The Bank of Canada says the domestic economy will grow at a slightly slower pace this year than it previously thought and sees the risks from Covid-19 waning, but not enough to change its trendsetting policy rate.
The central bank said it expects the economy to grow 6.0% in 2021, down from its previous forecast of 6.5%. However, the bank now expects growth of 4.6% in 2022, up from its earlier forecast of 3.7%.
The reason for the shift has to do with a weaker first half of the year than the bank previously expected as the economy was hampered by lockdowns and restrictions.
With public health restrictions partially or entirely lifted across the country, the central bank now expects consumers to start spending more, including the $200 billion in savings Canadians accumulated during the pandemic.
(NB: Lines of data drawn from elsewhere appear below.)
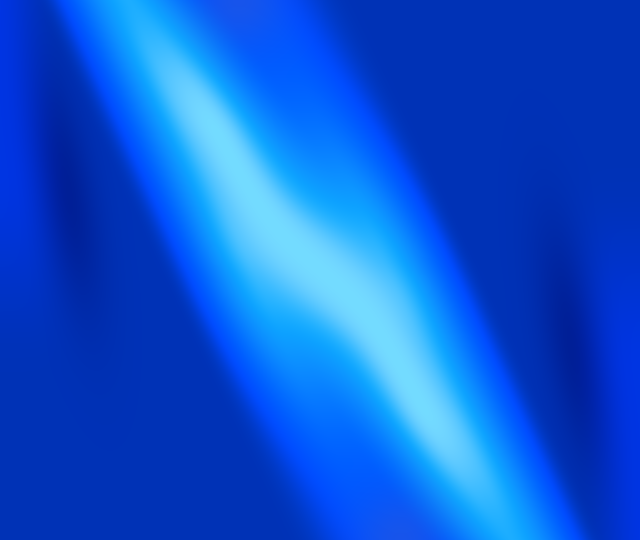
A Shadertoy shader for this background:

```glsl
#define SLANT 0.46
#define BAND_INNER 0.12
#define BAND_OUTER 0.30
#define NIGHT_LEVEL 0.195
#define BEAM_LEVEL 0.68
#define SHELF_LEVEL 0.31
#define CORE_GAIN 0.18
#define BEND 0.065
#define STREAK_DARK vec3(0.0, 0.075, 0.13)
#define SIDE_BLUE vec3(0.0, 0.21, 0.91)
#define VIOLET vec3(0.09, 0.01, -0.08)

float bell(float x, float width) {
    float t = x / width;
    return exp(-t * t);
}

float fall(float inner, float outer, float x) {
    return 1.0 - smoothstep(inner, outer, x);
}

// Brightness of the slanted beam, equal under a half turn
float beamLevel(vec2 p) {
    float across = p.x + SLANT * p.y;
    float bend = tanh(p.y / 0.09);
    float ridge = -BEND * (bend + 8.0 * p.y * p.y * p.y);
    float offset = across - ridge;

    // Bright outer flank and a shelf that fades away from the center
    float shelf = mix(SHELF_LEVEL, 0.70, bell(p.y, 0.26));
    float plateau = mix(BEAM_LEVEL, shelf, smoothstep(0.0, 0.17, offset * bend));
    float band = fall(BAND_INNER, BAND_OUTER, abs(across));

    // Pale curved core
    float coreWidth = mix(0.065, 0.12, bell(p.y, 0.1));
    float core = CORE_GAIN * bell(offset, coreWidth) * fall(0.25, 0.50, abs(p.y));
    return mix(NIGHT_LEVEL, plateau, band) + core;
}

// Navy to blue, azure and pale cyan
vec3 blueRamp(float level) {
    float red = 0.05 * smoothstep(0.35, 0.60, level)
              + 0.40 * smoothstep(0.62, 0.86, level);
    float blue = mix(0.71, 1.0, smoothstep(0.185, 0.31, level));
    return vec3(red, level, blue);
}

void mainImage(out vec4 fragColor, in vec2 fragCoord) {
    vec2 p = (fragCoord - 0.5 * iResolution.xy) / iResolution.y;
    vec3 color = blueRamp(beamLevel(p));

    // Side glow and dark streak, folded onto the left half
    vec2 side = p.x < 0.0 ? p : -p;
    float glow = fall(-0.57, -0.46, side.x + 0.1 * (side.y - 0.2))
               * smoothstep(-0.2, 0.2, side.y);
    color = mix(color, SIDE_BLUE, 0.9 * glow);
    float streak = bell(side.x + 0.446 + 0.17 * side.y, 0.055)
                 * bell(side.y - 0.15, 0.23);
    color -= STREAK_DARK * streak;

    // Violet haze where the shelf meets the border
    vec2 upper = p.y > 0.0 ? p : -p;
    color += VIOLET * bell(length(upper - vec2(-0.15, 0.5)), 0.08);

    fragColor = vec4(clamp(color, 0.0, 1.0), 1.0);
}
```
The bank’s updated economic outlook also says spending shouldn’t be affected by a decline in federal aid as it expects more people to get back to work, meaning they earn more and offset declines in government assistance.
As a result, the bank kept its key policy rate on hold at 0.25% on Wednesday, where it has been since the onset of the pandemic.
The bank said it will keep the rate at near-zero until the economy is ready to handle an increase in rates, which it doesn’t expect to happen until the second half of 2022.
“Despite the downgrades and upgrades, it seems to come out in a wash for the monetary policy outlook, with the central bank continuing to signal that rates would be on hold at least until the second half of next year,” CIBC senior economist Royce Mendes wrote in a note.
The central bank also said that economic conditions have improved enough that it will reduce its weekly purchases of federal bonds to $2 billion from $3 billion.
The purchases are a stimulus measure designed to help drive down rates charged on mortgages and business loans.
In the scenario the bank laid out Wednesday, inflation runs above 3% for the rest of the year because of higher gasoline prices and service businesses raising prices as demand returns. Inflation also stays above the Bank of Canada’s two-per-cent target next year,
In a statement, the central bank said the factors pushing up inflation are likely to be short-lived, but will be closely monitored in case they become persistent or grow.
One reason the bank plans to let inflation run hot is because the country’s labour market needs to hire roughly 550,000 people just to reach pre-pandemic employment levels.
“Employment has once again begun to rebound, and we expect the hardest-hit segments of the labour market to post strong gains as the economy reopens.” the bank said in a statement.
“However, the pace of the recovery will vary among industries and workers, and it could take some time to hire workers with the right skills to fill jobs.”